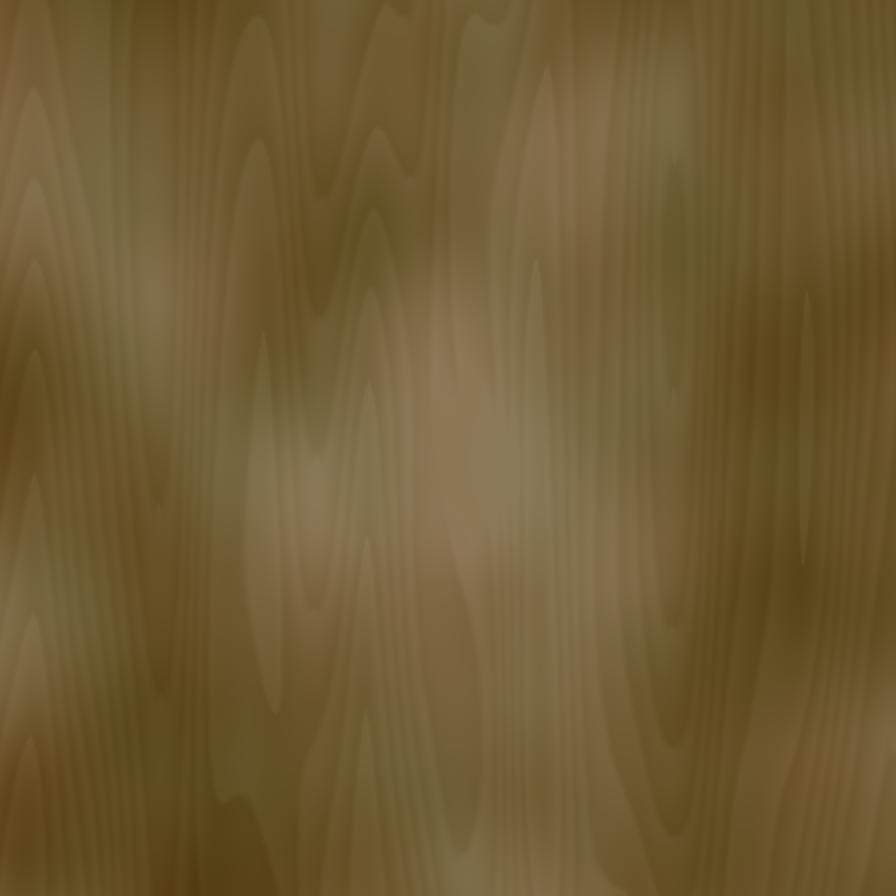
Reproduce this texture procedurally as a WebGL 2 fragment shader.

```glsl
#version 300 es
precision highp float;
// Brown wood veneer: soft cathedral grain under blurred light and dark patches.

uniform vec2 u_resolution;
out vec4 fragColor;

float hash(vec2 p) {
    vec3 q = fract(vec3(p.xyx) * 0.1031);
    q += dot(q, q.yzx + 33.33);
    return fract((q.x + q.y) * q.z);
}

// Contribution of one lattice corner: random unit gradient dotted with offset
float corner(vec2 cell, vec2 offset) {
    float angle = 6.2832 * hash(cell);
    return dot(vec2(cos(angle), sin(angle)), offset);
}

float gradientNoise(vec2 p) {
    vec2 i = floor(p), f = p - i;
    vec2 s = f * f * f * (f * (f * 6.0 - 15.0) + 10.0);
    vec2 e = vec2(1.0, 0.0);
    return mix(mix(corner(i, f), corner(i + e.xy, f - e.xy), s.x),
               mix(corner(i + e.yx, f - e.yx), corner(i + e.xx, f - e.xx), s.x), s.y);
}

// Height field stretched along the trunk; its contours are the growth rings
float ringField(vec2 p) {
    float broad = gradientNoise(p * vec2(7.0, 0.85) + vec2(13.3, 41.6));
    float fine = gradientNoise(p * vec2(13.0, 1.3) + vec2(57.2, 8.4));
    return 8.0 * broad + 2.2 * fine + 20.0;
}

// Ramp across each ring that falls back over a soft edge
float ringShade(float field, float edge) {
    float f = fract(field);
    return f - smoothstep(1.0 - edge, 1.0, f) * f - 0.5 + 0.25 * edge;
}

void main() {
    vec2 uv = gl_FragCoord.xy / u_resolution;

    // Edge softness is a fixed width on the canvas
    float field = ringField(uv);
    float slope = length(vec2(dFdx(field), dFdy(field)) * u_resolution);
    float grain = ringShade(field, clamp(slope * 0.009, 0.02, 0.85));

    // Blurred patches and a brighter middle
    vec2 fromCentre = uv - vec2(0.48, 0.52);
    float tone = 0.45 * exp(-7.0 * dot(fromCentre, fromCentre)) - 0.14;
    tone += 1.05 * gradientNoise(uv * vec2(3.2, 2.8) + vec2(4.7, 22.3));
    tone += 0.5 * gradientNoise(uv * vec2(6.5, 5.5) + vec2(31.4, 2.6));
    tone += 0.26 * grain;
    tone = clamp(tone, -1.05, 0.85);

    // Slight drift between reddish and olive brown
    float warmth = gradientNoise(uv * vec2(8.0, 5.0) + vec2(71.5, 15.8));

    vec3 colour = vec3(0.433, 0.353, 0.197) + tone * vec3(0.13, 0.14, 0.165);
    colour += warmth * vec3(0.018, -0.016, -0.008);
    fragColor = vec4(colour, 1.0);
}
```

Exercise description =>
Return the lines of the data above in full and exactly, with no pictures.

Written answer =>
Reproduce this texture procedurally as a WebGL 2 fragment shader.

```glsl
#version 300 es
precision highp float;
// Brown wood veneer: soft cathedral grain under blurred light and dark patches.

uniform vec2 u_resolution;
out vec4 fragColor;

float hash(vec2 p) {
    vec3 q = fract(vec3(p.xyx) * 0.1031);
    q += dot(q, q.yzx + 33.33);
    return fract((q.x + q.y) * q.z);
}

// Contribution of one lattice corner: random unit gradient dotted with offset
float corner(vec2 cell, vec2 offset) {
    float angle = 6.2832 * hash(cell);
    return dot(vec2(cos(angle), sin(angle)), offset);
}

float gradientNoise(vec2 p) {
    vec2 i = floor(p), f = p - i;
    vec2 s = f * f * f * (f * (f * 6.0 - 15.0) + 10.0);
    vec2 e = vec2(1.0, 0.0);
    return mix(mix(corner(i, f), corner(i + e.xy, f - e.xy), s.x),
               mix(corner(i + e.yx, f - e.yx), corner(i + e.xx, f - e.xx), s.x), s.y);
}

// Height field stretched along the trunk; its contours are the growth rings
float ringField(vec2 p) {
    float broad = gradientNoise(p * vec2(7.0, 0.85) + vec2(13.3, 41.6));
    float fine = gradientNoise(p * vec2(13.0, 1.3) + vec2(57.2, 8.4));
    return 8.0 * broad + 2.2 * fine + 20.0;
}

// Ramp across each ring that falls back over a soft edge
float ringShade(float field, float edge) {
    float f = fract(field);
    return f - smoothstep(1.0 - edge, 1.0, f) * f - 0.5 + 0.25 * edge;
}

void main() {
    vec2 uv = gl_FragCoord.xy / u_resolution;

    // Edge softness is a fixed width on the canvas
    float field = ringField(uv);
    float slope = length(vec2(dFdx(field), dFdy(field)) * u_resolution);
    float grain = ringShade(field, clamp(slope * 0.009, 0.02, 0.85));

    // Blurred patches and a brighter middle
    vec2 fromCentre = uv - vec2(0.48, 0.52);
    float tone = 0.45 * exp(-7.0 * dot(fromCentre, fromCentre)) - 0.14;
    tone += 1.05 * gradientNoise(uv * vec2(3.2, 2.8) + vec2(4.7, 22.3));
    tone += 0.5 * gradientNoise(uv * vec2(6.5, 5.5) + vec2(31.4, 2.6));
    tone += 0.26 * grain;
    tone = clamp(tone, -1.05, 0.85);

    // Slight drift between reddish and olive brown
    float warmth = gradientNoise(uv * vec2(8.0, 5.0) + vec2(71.5, 15.8));

    vec3 colour = vec3(0.433, 0.353, 0.197) + tone * vec3(0.13, 0.14, 0.165);
    colour += warmth * vec3(0.018, -0.016, -0.008);
    fragColor = vec4(colour, 1.0);
}
```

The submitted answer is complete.